The SS7 vulnerabilities, demonstrated by researchers back in 2014, could allow hackers to read or redirect text messages, listen to phone calls, and track the phone's location.

In this particular case, cybercriminals loaded malware onto victims' computers that allowed them to glean bank account logins and passwords, view account balances, and capture mobile phone numbers, according to the report. Access to an unscrupulous telecommunications provider was then purchased and the victims' mobile phone number was redirected to another phone that the cyberthieves controlled.

The attackers, according to the report, tended to access the victims' online bank accounts late at night. They intercepted the two-factor authentication codes and completed the money transfer transaction.

The Diameter protocol, the upcoming SS7 replacement for 5G networks, is apparently not any safer. It also has vulnerabilities, as well, notes the Federal Communications Commission's Legacy Systems Risk Reductions final report, produced by its Communications, Security, Reliability and Interoperability Council.

Read more about the SS7 exploit here.

Dark Reading's Quick Hits delivers a brief synopsis and summary of the significance of breaking news events. For more information from the original source of the news item, please follow the link provided in this article. View Full Bio
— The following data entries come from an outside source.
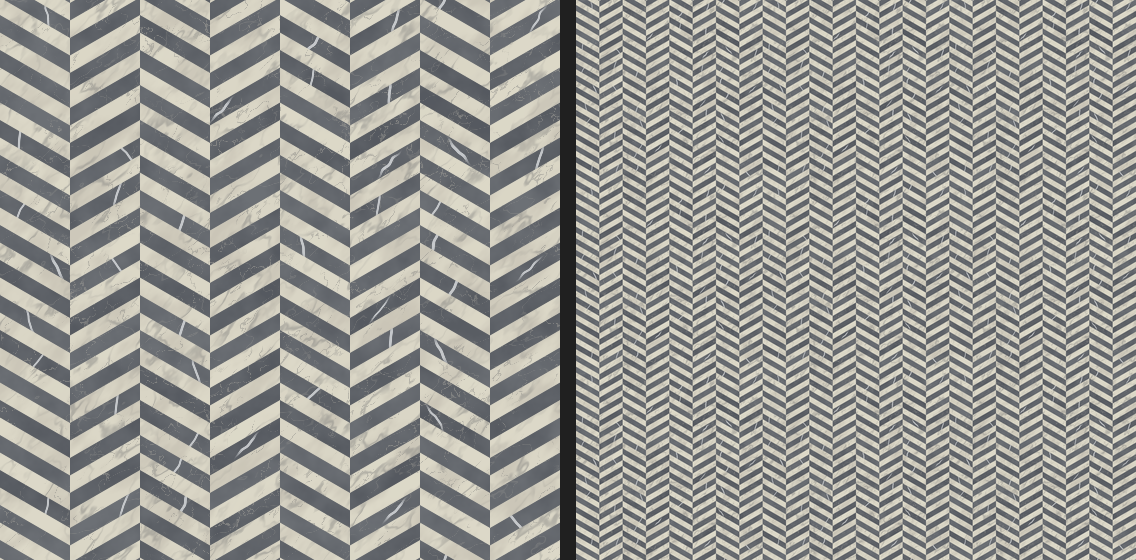
Left, the tile; right, the same tile 3 across and 3 down.
A WebGL 2 fragment shader for this pattern:

```glsl
#version 300 es
precision highp float;
// Chevron parquet of alternating cream and slate marble strips, seamless on all sides.

uniform vec2 u_resolution;
out vec4 fragColor;

const float COLUMNS = 8.0;
const float ROWS = 16.0;
const float SLANT = 1.155;           // rise across one column, in rows
const float PHASE = 0.93;            // vertical start of the strips, in rows
const float ROW_HEIGHT = COLUMNS / ROWS; // in column widths

const vec3 CREAM = vec3(0.865, 0.85, 0.785);
const vec3 CREAM_SHADE = vec3(0.785, 0.765, 0.71);
const vec3 CREAM_VEIN = vec3(0.50, 0.50, 0.49);
const vec3 SLATE_DEEP = vec3(0.335, 0.35, 0.375);
const vec3 SLATE_PALE = vec3(0.425, 0.44, 0.46);
const vec3 SLATE_VEIN = vec3(0.66, 0.65, 0.62);
const vec3 QUARTZ = vec3(0.84, 0.85, 0.86);

float hash(vec2 p) {
    vec3 q = fract(p.xyx * vec3(0.1031, 0.1030, 0.0973));
    q += dot(q, q.yzx + 33.33);
    return fract((q.x + q.y) * q.z);
}

float noise(vec2 p) {
    vec2 i = floor(p), f = fract(p);
    f = f * f * (3.0 - 2.0 * f);
    float low = mix(hash(i), hash(i + vec2(1, 0)), f.x);
    float high = mix(hash(i + vec2(0, 1)), hash(i + vec2(1, 1)), f.x);
    return mix(low, high, f.y);
}

float fbm(vec2 p) {
    float sum = 0.0, weight = 0.533;
    for (int i = 0; i < 4; i++) {
        sum += weight * noise(p);
        p = mat2(1.6, 1.2, -1.2, 1.6) * p + 7.3;
        weight *= 0.5;
    }
    return sum;
}

vec2 rotate(vec2 p, float angle) {
    float c = cos(angle), s = sin(angle);
    return vec2(c * p.x + s * p.y, c * p.y - s * p.x);
}

// Thin line where the noise crosses its middle value.
float vein(vec2 p, float width) {
    return 1.0 - smoothstep(0.0, width, abs(fbm(p) - 0.5));
}

// Strip coordinate in rows; slate fills the lower half of each unit.
float stripCoord(vec2 uv) {
    float x = uv.x * COLUMNS;
    float fold = abs(mod(x + 1.0, 2.0) - 1.0);
    return uv.y * ROWS + SLANT * fold + PHASE + 0.5 * mod(floor(x), 2.0);
}

// Share of slate at a point, averaged across the pixel.
float slateCoverage(vec2 uv, float pixel) {
    float sum = 0.0, soft = 0.6 * pixel * ROWS;
    for (int i = 0; i < 4; i++) {
        float x = uv.x + (float(i) - 1.5) * 0.25 * pixel;
        float s = fract(stripCoord(vec2(x, uv.y)) - 0.25);
        sum += smoothstep(-soft, soft, abs(s - 0.5) - 0.25);
    }
    return 0.25 * sum;
}

vec3 creamMarble(vec2 p, float tone) {
    vec2 grain = rotate(p, 0.85) * vec2(1.5, 3.6);
    float cloud = smoothstep(0.38, 0.78, fbm(grain * 1.1 + 4.0));
    vec3 color = mix(CREAM, CREAM_SHADE, 0.75 * cloud + 0.18 * tone);
    float patches = smoothstep(0.40, 0.75, noise(p * 3.5 + 19.0));
    float broad = vein(grain, 0.06) * (0.12 + 0.32 * patches);
    float fine = vein(grain * 1.8 + 31.0, 0.025) * patches * 0.42;
    return mix(color, CREAM_VEIN, max(broad, fine));
}

// Bright tapered streak through the strip centre.
float quartzStreak(vec2 p, vec2 center, float seed, float pixel) {
    vec2 q = rotate(p - center, mix(-0.9, 0.7, seed));
    q.x += 0.035 * (noise(vec2(q.y * 9.0, seed * 50.0)) - 0.5);
    float taper = 1.0 - smoothstep(0.08, 0.30, abs(q.y));
    float width = mix(0.004, 0.015, fract(seed * 7.0)) * taper;
    return taper * (1.0 - smoothstep(width, width + pixel, abs(q.x)));
}

vec3 slateMarble(vec2 p, float tone) {
    float cloud = fbm(p * 3.0 + 8.0);
    vec3 color = mix(SLATE_DEEP, SLATE_PALE, clamp(0.65 * tone + 1.1 * (cloud - 0.32), 0.0, 1.0));
    float patches = smoothstep(0.50, 0.85, noise(p * 2.6 + 43.0));
    float crackle = vein(p * 5.0 + 61.0, 0.022) * patches;
    float hair = vein(rotate(p, 0.5) * vec2(1.2, 2.6) + 23.0, 0.010) * 0.22;
    return mix(color, SLATE_VEIN, max(crackle * 0.5, hair));
}

void main() {
    vec2 uv = gl_FragCoord.xy / u_resolution;
    float pixel = 1.0 / min(u_resolution.x, u_resolution.y);
    float x = uv.x * COLUMNS, s = stripCoord(uv);
    float column = floor(x), fold = abs(mod(x + 1.0, 2.0) - 1.0);

    // Nearest strip of each stone, numbered so that the rows wrap.
    float slateRow = floor(s + 0.25), creamRow = floor(s - 0.25);
    vec2 slateId = vec2(column, mod(slateRow, ROWS));
    vec2 creamId = vec2(column + 40.0, mod(creamRow, ROWS));
    vec2 slatePos = vec2(fract(x), (s - slateRow - SLANT * fold) * ROW_HEIGHT);
    vec2 creamPos = vec2(fract(x), (s - creamRow - SLANT * fold) * ROW_HEIGHT);

    // Every strip is cut from its own part of the stone.
    vec2 slateCut = 60.0 * vec2(hash(slateId + 3.0), hash(slateId + 71.0));
    vec2 creamCut = 60.0 * vec2(hash(creamId + 3.0), hash(creamId + 71.0));
    vec3 slate = slateMarble(slatePos + slateCut, hash(slateId + 17.0));
    vec3 cream = creamMarble(creamPos + creamCut, hash(creamId + 17.0));

    float along = mix(0.15, 0.85, hash(slateId + 29.0));
    float foldAlong = mix(along, 1.0 - along, mod(column, 2.0));
    vec2 center = vec2(along, (0.25 - SLANT * foldAlong) * ROW_HEIGHT);
    float streak = quartzStreak(slatePos, center, hash(slateId + 37.0), pixel * COLUMNS);
    slate = mix(slate, QUARTZ, streak * step(0.74, hash(slateId + 53.0)) * 0.85);

    fragColor = vec4(mix(cream, slate, slateCoverage(uv, pixel)), 1.0);
}
```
Comment  | 
Print  | 
More Insights
Comments
Newest First  |  Oldest First  |  Threaded View
Russia Hacked Clinton's Computers Five Hours After Trump's Call
Robert Lemos, Technology Journalist/Data Researcher,  4/19/2019
Tips for the Aftermath of a Cyberattack
Kelly Sheridan, Staff Editor, Dark Reading,  4/17/2019
Register for Dark Reading Newsletters
White Papers
Video
Cartoon
Current Issue
5 Emerging Cyber Threats to Watch for in 2019
Online attackers are constantly developing new, innovative ways to break into the enterprise. This Dark Reading Tech Digest gives an in-depth look at five emerging attack trends and exploits your security team should look out for, along with helpful recommendations on how you can prevent your organization from falling victim.
Flash Poll
Twitter Feed
Dark Reading - Bug Report
Bug Report
Enterprise Vulnerabilities
From DHS/US-CERT's National Vulnerability Database
CVE-2019-11378
PUBLISHED: 2019-04-20
An issue was discovered in ProjectSend r1053. upload-process-form.php allows finished_files[]=../ directory traversal. It is possible for users to read arbitrary files and (potentially) access the supporting database, delete arbitrary files, access user passwords, or run arbitrary code.
CVE-2019-11372
PUBLISHED: 2019-04-20
An out-of-bounds read in MediaInfoLib::File__Tags_Helper::Synched_Test in Tag/File__Tags.cpp in MediaInfoLib in MediaArea MediaInfo 18.12 leads to a crash.
CVE-2019-11373
PUBLISHED: 2019-04-20
An out-of-bounds read in File__Analyze::Get_L8 in File__Analyze_Buffer.cpp in MediaInfoLib in MediaArea MediaInfo 18.12 leads to a crash.
CVE-2019-11374
PUBLISHED: 2019-04-20
74CMS v5.0.1 has a CSRF vulnerability to add a new admin user via the index.php?m=Admin&c=admin&a=add URI.
CVE-2019-11375
PUBLISHED: 2019-04-20
Msvod v10 has a CSRF vulnerability to change user information via the admin/member/edit.html URI.